*Ø*: Uncorrected machine power factor angle.

*Ø*_{1}: Corrected machine power factor angle.

*I*: Current vector.

Fig. 5 is a vector diagram of a typical shunt connected capacitor application. In the shunt application, the capacitor supplies part of or all the reactive current of the load and the current drawn from the supply is the vector difference of the load current and the capacitor current, i.e. OC = OA – AC on Fig. 5. In the series connected application, the current through the capacitor and the primary winding of the welding machine transformer is the same and the capacitor generates a voltage across it so that the voltage across the supply is the vector difference of the primary voltage and the voltage across the capacitor.

*IW*: Welding machine current.

*IS*: Supply current.

*IC*: Capacitor current.

*V*: Voltage vector.

*Ø*: Uncorrected machine power factor angle.

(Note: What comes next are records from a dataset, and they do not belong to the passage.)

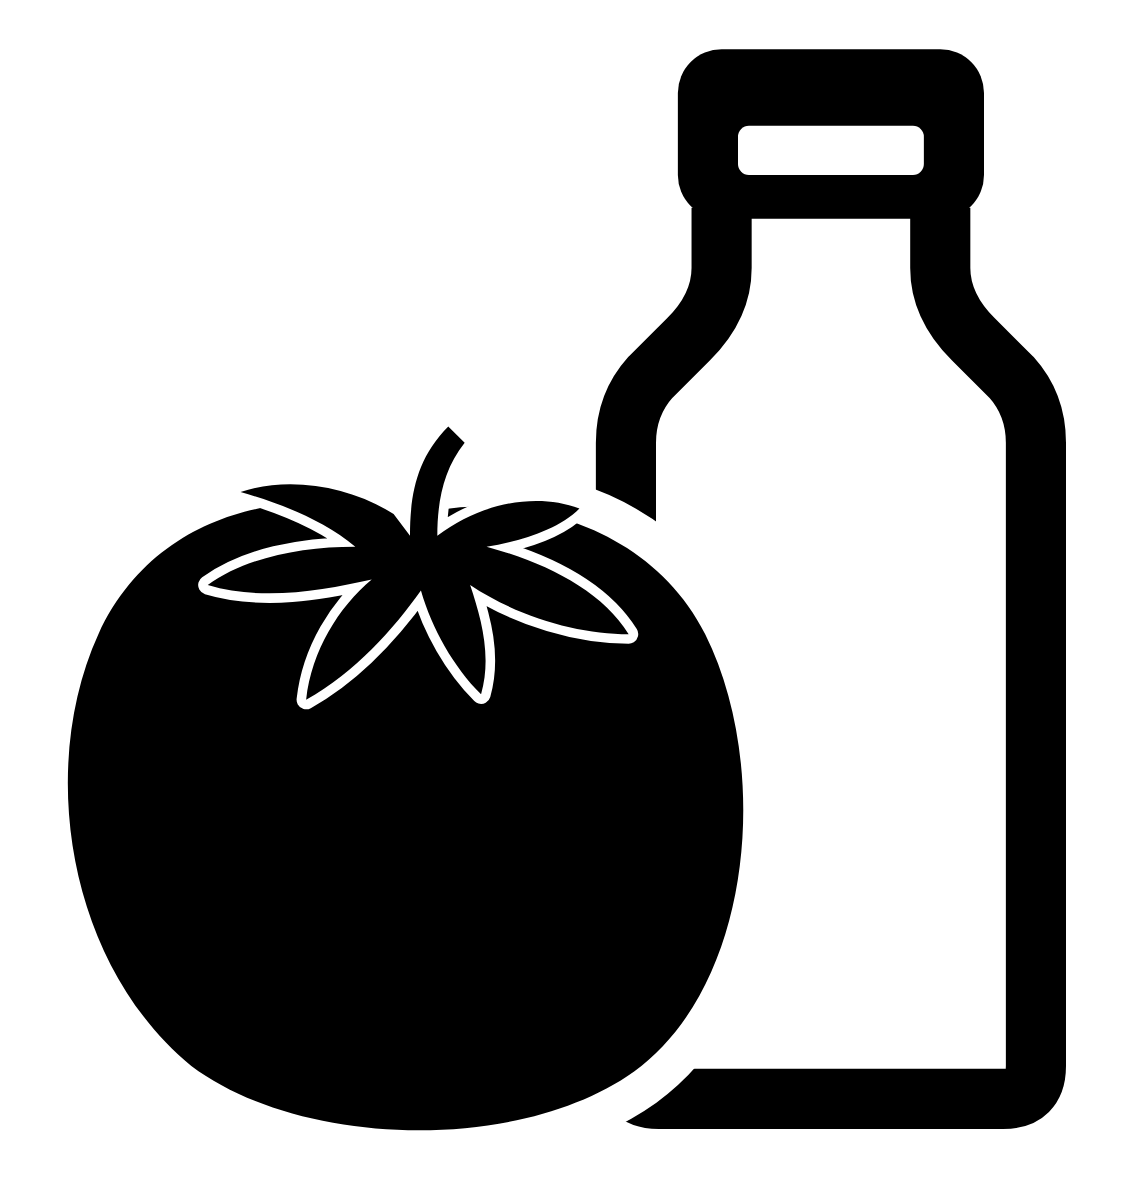
<!DOCTYPE html>
<html lang="en">
<head>
<meta charset="utf-8">
<title>Tomato and Bottle</title>
<link rel="stylesheet" href="https://fonts.googleapis.com/css2?family=Roboto&display=swap">
<style>
  :root {
    --ink: #000000;
    --paper: #ffffff;
  }
  html, body {
    margin: 0;
    padding: 0;
    overflow: hidden;
    background: var(--paper);
    font-family: "Roboto", sans-serif;
  }
  .canvas {
    width: 1148px;
    height: 1200px;
    display: block;
  }
  .ink { fill: var(--ink); }
  .bottle-body {
    fill: none;
    stroke: var(--ink);
    stroke-width: 22;
    stroke-linejoin: round;
  }
  .bottle-slot { fill: var(--paper); }
  .tomato-gap {
    fill: var(--paper);
    stroke: var(--paper);
    stroke-width: 28;
    stroke-linejoin: round;
  }
  .tomato-body { fill: var(--ink); }
  .tomato-calyx {
    fill: var(--ink);
    stroke: var(--paper);
    stroke-width: 7;
    stroke-linejoin: round;
    paint-order: stroke;
  }
</style>
</head>
<body>
<svg class="canvas" viewBox="0 0 420 439" role="img" aria-label="Tomato beside a bottle">
  <defs>
    <path id="tomato-shape" d="M148 190 C120 178 60 180 36 232 C14 280 24 352 70 390 C110 420 190 422 232 392 C276 360 282 280 258 232 C236 188 180 178 148 190 Z"/>
  </defs>

  <g class="bottle">
    <path class="bottle-body" d="M264 76 L264 98 Q264 112 252 124 L238 138 Q229 148 229 162 L229 390 Q229 402 241 402 L367 402 Q379 402 379 390 L379 162 Q379 148 370 138 L356 124 Q344 112 344 98 L344 76"/>
    <rect class="ink" x="248" y="18" width="112" height="62" rx="16"/>
    <rect class="bottle-slot" x="270" y="46" width="68" height="18" rx="4"/>
  </g>

  <g class="tomato">
    <use href="#tomato-shape" class="tomato-gap"/>
    <use href="#tomato-shape" class="tomato-body"/>
    <path class="tomato-calyx" d="M150 196
      C150 182 152 168 164 156 L170 162 C162 172 160 184 160 196
      C176 184 196 180 212 186 C204 194 190 198 178 200
      C200 206 220 216 230 232 C212 232 190 226 172 214
      C176 226 180 240 176 254 C166 244 158 230 154 216
      C144 230 130 246 112 256 C114 238 124 222 136 212
      C118 216 96 220 76 214 C90 204 110 200 130 200
      C118 190 102 184 88 180 C106 174 128 178 144 188 Z"/>
  </g>
</svg>
</body>
</html>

*Ø _{1}*: Corrected machine power factor angle.

Depending upon the load on the machine therefore, various voltages will be generated across the capacitor. The capacitor bank chosen must be suitable for a range of voltages. The procedure adopted for design is as follows:

- The maximum kVA during welding and the power factor at this kVA must be known, as well as the supply voltage.
- Considering the application shown in Fig. 2, the vector diagram Fig. 4 enables the voltage across the capacitor and the primary winding voltage of the machine to be computed, and it is usual to correct the power factor to unity.
- As it is uneconomic to make capacitors for every small increment of voltage, a capacitor is chosen that covers a range of voltages. The duty cycle of the welding machine should be known if it is desired to use a short time rated capacitor to reduce costs. For example, a capacitor with a continuous voltage rating of 100 units can be used for a “during weld” voltage of 150 units.
- The number of capacitors required is now determined as follows: Knowing the welder kVA and the voltage across the welding machine primary winding, the current can be found:

I = kVA x 1000/VW.

Knowing the voltage across the capacitor and the current, the total capacitive reactance required can be found: XC = VC/I.

The standard capacitor unit available to suit the voltage VC has a certain capacitive reactance, say XC_{1}.

The number of such units to be used is therefore XC_{1}/XC.

- A check has now to be carried out to see if the selected capacitor bank will be overloaded under the worst condition, that is when the two welding electrodes are shorted. It is necessary to know the kVA and the power factor with the electrodes shorted. By a similar process as detailed previously, the voltage now generated across the capacitor must be calculated. The manufacturers of capacitors, by experience, have drawn up a set of maximum values for each voltage range of a capacitor and a check is made that this value is not exceeded for the capacitor in question.

There are two courses to follow if the value is exceeded:

The capacitor with the next highest standard voltage is chosen, its reactance per standard unit is known and the number of units is re-computed. The number will increase compared with the lower voltage units.

A voltage limiting device can be incorporated across the capacitor bank which will protect the bank from an undue rise in voltage. An arc gap type of device with certain other auxiliary equipment is used.

The first of these solutions is often the best and least expensive method for welding machine applications. The application of series capacitors to any existing welding machine where the primary winding is already fixed, necessitates either rewinding the primary or incorporating an additional transformer as shown in Fig. 3. The design procedure is like the outlined.

**Conclusion **

The correction of the power factor of the load taken by a resistance type welding machine using series capacitor is the only feasible method and it provides instantaneous automatic correction.

The correction of the power factor must be tailored to the design of the welding machine and should preferably be carried out in full consultation with the designer and manufacturer of the machine.

The resistance type of welding machine is an attractive tool and any objection to its use can often be overcome by properly applied power factor correction.

Contact Mariana Jacobs, ICMEESA, Tel 011 615-4304, icmeesa@icmeesa.org.za